Telecom Italia and France Telecom gained 8.8 and 4.3 per cent respectively.
"What the share prices reflect now is a chance that these companies could reduce their costs by building a single network across Europe," John Karidis, analyst at Oriel Securities, said.
The report tempted investors back into the worst performing sector of the past year, when it recorded losses of 19 per cent against a rise of 18 per cent on the broad Euro STOXX.
The FTSEurofirst 300 closed up 7.78 points, or 0.7 per cent at 1,167.98, surpassing Friday's 22-month closing high, also helped by a bullish start to the U.S. earnings season after aluminium giant Alcoa's in-line profits and above-consensus revenues.
Equities are being lifted by the apparent reduction in risk posed to the macro economy from the euro zone debt crisis and budget issues in the United States.

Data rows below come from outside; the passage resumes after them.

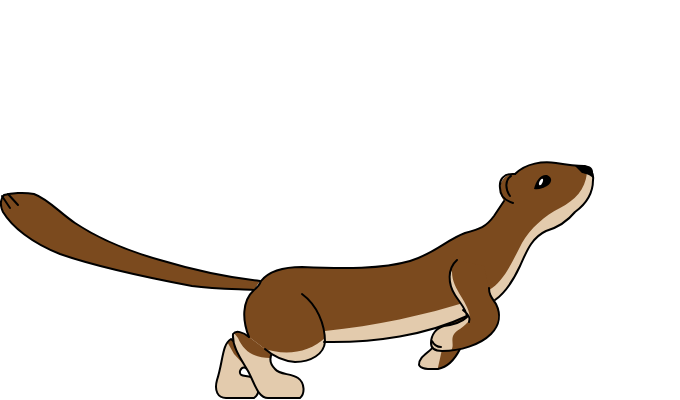
<!DOCTYPE html>
<html lang="en">
<head>
<meta charset="utf-8">
<title>Leaping weasel</title>
<style>
:root { --paper: #fff; --fur: #7b4a1e; --cream: #e3cbad; --ink: #000; }
html, body { margin: 0; background: var(--paper); overflow: hidden; }
svg { display: block; width: 680px; height: 400px; }
.fur { fill: var(--fur); }
.cream { fill: var(--cream); }
.ink { fill: var(--ink); }
.line { fill: none; stroke: var(--ink); stroke-width: 2; stroke-linecap: round; stroke-linejoin: round; }
.shine { fill: var(--paper); }
</style>
</head>
<body>
<svg viewBox="0 0 680 400" role="img" aria-label="Brown weasel with a cream belly, leaping to the right">
<defs>
<path id="tail-shape" d="M260 281C224 277 190 269 160 260C128 251 96 237 75 223C60 213 48 199 34 194C24 192 11 193 4 195C0 199 0 206 3 212C12 227 32 243 60 254C100 268 150 278 192 286C215 289 235 289 254 290"/>
<path id="body-shape" d="M254 290C258 287 260 284 261 281C269 271 285 267 302 267C345 269 382 269 410 261C436 253 446 240 465 233C480 229 486 227 494 216L504 201C498 192 499 178 509 175L515 174C526 163 543 161 556 163C568 165 577 166 584 166C591 168 594 174 593 180C593 193 586 204 575 212C566 223 556 228 546 231C531 238 526 253 520 266C513 281 505 293 495 300L467 316C427 335 375 343 324 342C324 354 311 362 295 362C284 361 273 356 265 349L249 337C242 320 242 301 254 290Z"/>
<path id="far-foot-shape" d="M231 339C222 344 223 362 217 380C214 391 218 398 226 398L254 398C261 393 260 381 251 377C245 375 239 377 240 371C242 366 246 366 250 373L246 352Z"/>
<path id="near-foot-shape" d="M249 337C243 332 236 330 233 334C232 347 241 359 248 371C255 384 258 398 268 398L300 398C305 394 305 383 298 378C290 373 280 375 275 369C270 364 269 359 272 353L265 349Z"/>
<path id="far-paw-shape" d="M434 346C430 352 418 357 419 365C421 370 431 369 438 369C448 367 455 359 460 349Z"/>
<path id="near-arm-shape" d="M457 260C447 269 448 284 455 295C460 303 467 310 467 317C461 323 451 325 444 326C436 328 431 335 431 343C431 349 436 351 442 351C460 351 480 345 491 334C500 325 501 314 496 304C492 298 489 295 489 288L484 266Z"/>
<clipPath id="body-clip"><use href="#body-shape"/></clipPath>
<clipPath id="far-foot-clip"><use href="#far-foot-shape"/></clipPath>
<clipPath id="near-foot-clip"><use href="#near-foot-shape"/></clipPath>
<clipPath id="far-paw-clip"><use href="#far-paw-shape"/></clipPath>
<clipPath id="near-arm-clip"><use href="#near-arm-shape"/></clipPath>
</defs>

<g id="tail">
<use href="#tail-shape" class="fur"/>
<use href="#tail-shape" class="line"/>
<path class="line" d="M2 196L10 208M8 194L18 205"/>
</g>

<g id="far-hind-foot">
<use href="#far-foot-shape" class="cream"/>
<path class="fur" clip-path="url(#far-foot-clip)" d="M225 338L234 354L246 367L252 350L234 334Z"/>
<use href="#far-foot-shape" class="line"/>
</g>

<g id="far-front-paw">
<path class="fur" d="M449 320L467 315L464 325L448 327Z"/>
<path class="line" d="M450 320L448 327"/>
<use href="#far-paw-shape" class="cream"/>
<path class="fur" clip-path="url(#far-paw-clip)" d="M443 345L437 372L464 372L464 345Z"/>
<use href="#far-paw-shape" class="line"/>
</g>

<g id="near-hind-foot">
<use href="#near-foot-shape" class="cream"/>
<path class="fur" clip-path="url(#near-foot-clip)" d="M230 328L238 338C244 352 255 359 274 358L268 345L248 328Z"/>
<path class="line" d="M249 337C243 332 236 330 233 334C232 347 241 359 248 371C255 384 258 398 268 398L300 398C305 394 305 383 298 378C290 373 280 375 275 369C270 364 269 359 272 353"/>
</g>

<g id="body">
<use href="#body-shape" class="fur"/>
<g class="cream" clip-path="url(#body-clip)">
<path d="M325 331C375 326 425 315 470 301L474 330L325 350Z"/>
<path d="M262 348C284 356 308 354 326 337L328 366H262Z"/>
<path d="M587 173C585 190 575 200 560 208C545 215 530 229 522 243C513 260 504 282 489 290L496 308L540 260L600 210V173Z"/>
</g>
<path class="line" d="M249 337C242 320 242 301 254 290C258 287 260 284 261 281C269 271 285 267 302 267C345 269 382 269 410 261C436 253 446 240 465 233C480 229 486 227 494 216L504 201M515 174C526 163 543 161 556 163C568 165 577 166 584 166C591 168 594 174 593 180C593 193 586 204 575 212C566 223 556 228 546 231C531 238 526 253 520 266C513 281 505 293 495 300M467 316C427 335 375 343 324 342"/>
<path class="line" d="M302 294C317 305 325 324 325 342C324 354 311 362 295 362C284 361 273 356 265 349"/>
</g>

<g id="near-front-leg">
<use href="#near-arm-shape" class="fur"/>
<path class="cream" clip-path="url(#near-arm-clip)" d="M447 265L452 272C452 290 470 303 470 319C465 328 455 330 453 336C451 342 455 346 450 352H426V325L440 300Z"/>
<path class="line" d="M457 260C447 269 448 284 455 295C460 303 467 310 467 317C461 323 451 325 444 326C436 328 431 335 431 343C431 349 436 351 442 351C460 351 480 345 491 334C500 325 501 314 496 304C492 298 489 295 489 288M463 310C468 314 471 318 469 322M432 341C434 345 437 347 441 347"/>
</g>

<g id="head">
<path class="line" d="M515 174C503 173 499 180 500 188C500 194 503 200 513 203M511 176C505 180 505 189 510 196"/>
<path class="ink" d="M575 166C583 164 593 165 593 172V178C589 174 586 174 582 173Z"/>
<path class="ink" d="M534 189C536 180 541 174 547 175C552 177 553 182 547 186C543 188 539 190 534 189Z"/>
<ellipse class="shine" cx="541" cy="182" rx="1.5" ry="3.5" transform="rotate(25 541 182)"/>
</g>
</svg>
</body>
</html>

"It has been a good start to 2013 and equity investors have been buying into the idea that we have negotiated the worst case (macro economic) scenario," William De Vijlder, chief investment officer for strategy & partners at BNP-Paribas Investment Partners, said.
With perceived macro risk subsiding, Banks have been the standout performers over the last three-months rising more than 14 per cent and adding 2.3 per cent on Wednesday.
Fresh gains were sparked earlier this week by news that incoming global bank liquidity rules will be softened, giving the lenders extra breathing space and room to grow profits.
Lloyds Banking Group rose 4.9 per cent after UBS upgraded the UK's part-state-owned lender to "buy" from "neutral" to reflect the better growth and profitability picture.
UBS also lifted its target prices for Royal Bank of Scotland and Barclays, while Spanish bank Caixa topped the European risers, up 11.8 per cent.
"We favour stocks that were hammered in the past years, the cheap ones, the ones with the biggest upside potential. Cyclical and banking shares, despite their recent jump, still trade at a 30-50 per cent discount to growth stocks," Malik Haddouk, head of global balanced management at CPR Asset Management, which has 21 billion euros under management, said.
Although macro economic concerns have eased as central banks have stepped in to support the financial system and attempt to boost global growth, there are that the problems have only been pushed further down the road rather than being outright solved.
Hedge funds are betting that a rally in U.S. stocks after a retreat from the "fiscal cliff" will reverse as doubts grow that politicians are ready to sacrifice party interests to keep the world's economic engine running, early data showed.
Spain's benchmark IBEX equity index could fall by more than 10 per cent in 2013, with fears over Spain's sovereign debt problems likely to resurface as the year progresses, said Mirabaud Securities' Spanish equities analyst Ignacio Mendez.
Central Banks remain acutely aware of the need to continue to support the economy and the FTSE 100 hit a four-and-a-half year high while sterling fell to a one-month low versus the dollar with some betting that the Bank of England could ease monetary policy in the near term, traders said.
Reflecting unease over the outlook and consumers feeling the pinch of austerity measures, UK retailers continued to suffer as Sainsbury's, down 2.9 per cent, reported slowing growth.
Food retailing peers WM Morrison, which saw its trading statement disappoint earlier this week, and Tesco - which updates the market on Thursday - slid 0.5 per cent and 0.7 per cent respectively
Worries over the sustainability of earnings and dividends saw Aviva shed 2.2 per cent as Barclays cut its recommendation on the UK insurer to "underweight" from "equalweight".
"We see positive earnings and dividend momentum as key drivers for insurance stocks in 2013 and we believe Aviva offers neither," Barclays said in a note.